#### Work to complete
Whenever "valves" appears in a line of the entries below, that line counts; give the total only.

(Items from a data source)
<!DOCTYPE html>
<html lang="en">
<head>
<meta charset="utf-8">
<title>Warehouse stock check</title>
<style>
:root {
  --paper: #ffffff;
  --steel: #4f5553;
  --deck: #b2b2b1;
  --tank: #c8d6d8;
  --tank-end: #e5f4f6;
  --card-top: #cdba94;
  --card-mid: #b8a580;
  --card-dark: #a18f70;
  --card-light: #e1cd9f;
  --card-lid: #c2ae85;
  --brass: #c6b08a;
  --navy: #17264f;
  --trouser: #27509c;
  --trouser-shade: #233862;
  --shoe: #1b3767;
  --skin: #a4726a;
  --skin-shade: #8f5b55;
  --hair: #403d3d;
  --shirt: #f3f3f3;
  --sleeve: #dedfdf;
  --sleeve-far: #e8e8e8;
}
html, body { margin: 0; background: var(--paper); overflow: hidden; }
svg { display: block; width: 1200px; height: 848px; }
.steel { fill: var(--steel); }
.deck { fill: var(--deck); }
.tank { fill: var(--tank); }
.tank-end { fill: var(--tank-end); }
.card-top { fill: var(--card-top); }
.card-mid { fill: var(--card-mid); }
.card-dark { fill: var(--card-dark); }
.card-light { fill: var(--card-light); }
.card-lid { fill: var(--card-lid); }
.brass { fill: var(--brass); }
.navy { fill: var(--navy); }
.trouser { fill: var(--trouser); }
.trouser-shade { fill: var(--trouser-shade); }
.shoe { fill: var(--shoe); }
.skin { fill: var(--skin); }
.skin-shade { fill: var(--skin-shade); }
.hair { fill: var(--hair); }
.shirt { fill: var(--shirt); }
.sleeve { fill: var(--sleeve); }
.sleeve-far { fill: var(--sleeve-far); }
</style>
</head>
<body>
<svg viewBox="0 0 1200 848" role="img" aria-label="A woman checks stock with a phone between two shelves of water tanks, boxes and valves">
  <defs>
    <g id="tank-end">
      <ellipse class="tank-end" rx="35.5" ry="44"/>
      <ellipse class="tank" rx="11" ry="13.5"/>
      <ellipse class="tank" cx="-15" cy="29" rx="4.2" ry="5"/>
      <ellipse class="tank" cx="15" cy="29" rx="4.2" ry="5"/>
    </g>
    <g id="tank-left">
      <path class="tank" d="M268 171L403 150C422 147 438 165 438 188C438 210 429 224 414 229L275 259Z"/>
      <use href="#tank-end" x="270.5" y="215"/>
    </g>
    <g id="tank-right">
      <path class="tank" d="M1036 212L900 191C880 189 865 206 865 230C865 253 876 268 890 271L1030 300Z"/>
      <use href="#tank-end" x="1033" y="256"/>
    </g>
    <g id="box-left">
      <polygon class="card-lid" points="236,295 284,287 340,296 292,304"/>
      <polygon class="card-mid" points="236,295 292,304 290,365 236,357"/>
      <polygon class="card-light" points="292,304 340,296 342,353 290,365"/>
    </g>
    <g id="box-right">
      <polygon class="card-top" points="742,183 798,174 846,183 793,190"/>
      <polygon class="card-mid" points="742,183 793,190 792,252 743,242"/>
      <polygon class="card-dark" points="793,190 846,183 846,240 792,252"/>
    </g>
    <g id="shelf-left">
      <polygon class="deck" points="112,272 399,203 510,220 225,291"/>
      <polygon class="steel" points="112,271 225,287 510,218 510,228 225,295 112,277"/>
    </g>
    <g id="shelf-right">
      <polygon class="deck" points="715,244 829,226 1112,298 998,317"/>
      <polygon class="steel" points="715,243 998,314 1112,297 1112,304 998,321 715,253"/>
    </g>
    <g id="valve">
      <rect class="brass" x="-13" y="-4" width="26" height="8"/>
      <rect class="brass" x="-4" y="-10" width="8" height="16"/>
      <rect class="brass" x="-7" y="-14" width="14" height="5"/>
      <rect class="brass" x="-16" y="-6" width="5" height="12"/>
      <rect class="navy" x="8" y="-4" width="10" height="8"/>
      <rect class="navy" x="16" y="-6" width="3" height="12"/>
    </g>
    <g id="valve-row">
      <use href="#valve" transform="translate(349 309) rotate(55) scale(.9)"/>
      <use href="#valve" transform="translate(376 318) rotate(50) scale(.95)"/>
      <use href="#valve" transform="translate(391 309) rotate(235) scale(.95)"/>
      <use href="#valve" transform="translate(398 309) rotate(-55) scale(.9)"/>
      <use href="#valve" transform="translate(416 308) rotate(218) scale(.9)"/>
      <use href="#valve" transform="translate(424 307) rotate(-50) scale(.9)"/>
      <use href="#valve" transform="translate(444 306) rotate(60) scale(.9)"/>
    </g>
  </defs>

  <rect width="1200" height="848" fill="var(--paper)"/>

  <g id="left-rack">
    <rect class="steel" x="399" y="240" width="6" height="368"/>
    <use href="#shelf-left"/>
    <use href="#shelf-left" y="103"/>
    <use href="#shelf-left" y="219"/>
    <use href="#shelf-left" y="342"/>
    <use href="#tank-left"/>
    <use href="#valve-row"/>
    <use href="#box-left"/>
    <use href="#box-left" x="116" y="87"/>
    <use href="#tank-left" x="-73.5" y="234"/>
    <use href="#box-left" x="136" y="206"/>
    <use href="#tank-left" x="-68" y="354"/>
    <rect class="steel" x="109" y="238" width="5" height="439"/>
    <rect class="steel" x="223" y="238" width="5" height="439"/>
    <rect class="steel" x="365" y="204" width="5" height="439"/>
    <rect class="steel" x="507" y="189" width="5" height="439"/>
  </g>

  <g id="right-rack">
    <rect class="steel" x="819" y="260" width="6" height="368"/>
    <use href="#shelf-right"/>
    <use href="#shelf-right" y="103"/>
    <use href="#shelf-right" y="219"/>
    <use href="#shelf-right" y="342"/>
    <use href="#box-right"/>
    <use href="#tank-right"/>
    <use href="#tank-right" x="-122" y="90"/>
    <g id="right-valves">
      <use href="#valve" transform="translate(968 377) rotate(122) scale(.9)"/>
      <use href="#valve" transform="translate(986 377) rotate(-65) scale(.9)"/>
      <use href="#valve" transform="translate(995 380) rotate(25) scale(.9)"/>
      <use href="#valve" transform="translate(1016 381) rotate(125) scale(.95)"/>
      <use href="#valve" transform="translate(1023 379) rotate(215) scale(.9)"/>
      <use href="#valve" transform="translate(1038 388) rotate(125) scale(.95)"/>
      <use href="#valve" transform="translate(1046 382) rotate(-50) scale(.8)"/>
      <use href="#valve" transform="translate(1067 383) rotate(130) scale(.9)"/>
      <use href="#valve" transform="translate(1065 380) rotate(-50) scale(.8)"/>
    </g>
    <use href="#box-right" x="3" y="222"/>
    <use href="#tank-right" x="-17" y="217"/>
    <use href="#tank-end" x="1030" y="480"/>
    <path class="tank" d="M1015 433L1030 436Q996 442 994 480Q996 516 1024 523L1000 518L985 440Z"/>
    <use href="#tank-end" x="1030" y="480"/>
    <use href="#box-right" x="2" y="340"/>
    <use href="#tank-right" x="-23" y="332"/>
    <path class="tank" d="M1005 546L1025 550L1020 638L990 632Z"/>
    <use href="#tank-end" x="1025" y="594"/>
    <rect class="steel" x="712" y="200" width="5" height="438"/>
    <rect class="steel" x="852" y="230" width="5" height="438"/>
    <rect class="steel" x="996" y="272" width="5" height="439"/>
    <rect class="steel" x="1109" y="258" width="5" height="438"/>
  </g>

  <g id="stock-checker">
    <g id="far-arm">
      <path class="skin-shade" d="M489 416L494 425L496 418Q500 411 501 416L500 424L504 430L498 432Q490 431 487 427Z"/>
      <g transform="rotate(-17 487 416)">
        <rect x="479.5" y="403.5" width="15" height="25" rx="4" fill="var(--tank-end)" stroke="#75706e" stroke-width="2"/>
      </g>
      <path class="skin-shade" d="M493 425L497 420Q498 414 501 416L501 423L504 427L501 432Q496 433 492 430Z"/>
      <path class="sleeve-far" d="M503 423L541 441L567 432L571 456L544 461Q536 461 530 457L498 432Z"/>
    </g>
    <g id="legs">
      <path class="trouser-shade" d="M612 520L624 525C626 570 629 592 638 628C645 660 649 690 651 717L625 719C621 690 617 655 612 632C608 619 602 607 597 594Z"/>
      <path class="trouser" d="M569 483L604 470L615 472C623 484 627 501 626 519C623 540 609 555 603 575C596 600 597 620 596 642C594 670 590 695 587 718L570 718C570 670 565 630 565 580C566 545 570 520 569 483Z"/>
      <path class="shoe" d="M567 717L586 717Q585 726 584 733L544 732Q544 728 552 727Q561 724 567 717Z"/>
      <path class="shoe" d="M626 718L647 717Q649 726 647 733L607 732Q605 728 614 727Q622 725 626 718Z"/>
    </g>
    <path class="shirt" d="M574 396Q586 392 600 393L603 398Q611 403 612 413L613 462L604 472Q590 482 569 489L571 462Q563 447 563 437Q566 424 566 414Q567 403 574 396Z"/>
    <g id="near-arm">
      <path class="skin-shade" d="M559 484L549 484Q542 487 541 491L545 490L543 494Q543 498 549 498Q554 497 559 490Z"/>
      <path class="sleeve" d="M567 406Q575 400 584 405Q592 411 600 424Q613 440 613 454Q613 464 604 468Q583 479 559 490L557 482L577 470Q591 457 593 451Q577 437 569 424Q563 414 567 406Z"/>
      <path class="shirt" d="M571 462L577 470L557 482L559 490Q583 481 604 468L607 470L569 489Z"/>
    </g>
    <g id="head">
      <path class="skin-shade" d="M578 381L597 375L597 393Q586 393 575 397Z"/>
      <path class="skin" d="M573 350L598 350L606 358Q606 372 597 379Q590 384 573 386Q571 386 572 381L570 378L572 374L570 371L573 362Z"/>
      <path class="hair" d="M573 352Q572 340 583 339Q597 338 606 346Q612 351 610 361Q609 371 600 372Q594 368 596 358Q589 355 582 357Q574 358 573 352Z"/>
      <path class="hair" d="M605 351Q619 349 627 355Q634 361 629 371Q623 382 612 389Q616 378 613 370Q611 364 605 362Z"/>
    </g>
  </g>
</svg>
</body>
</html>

#### Exercise output
2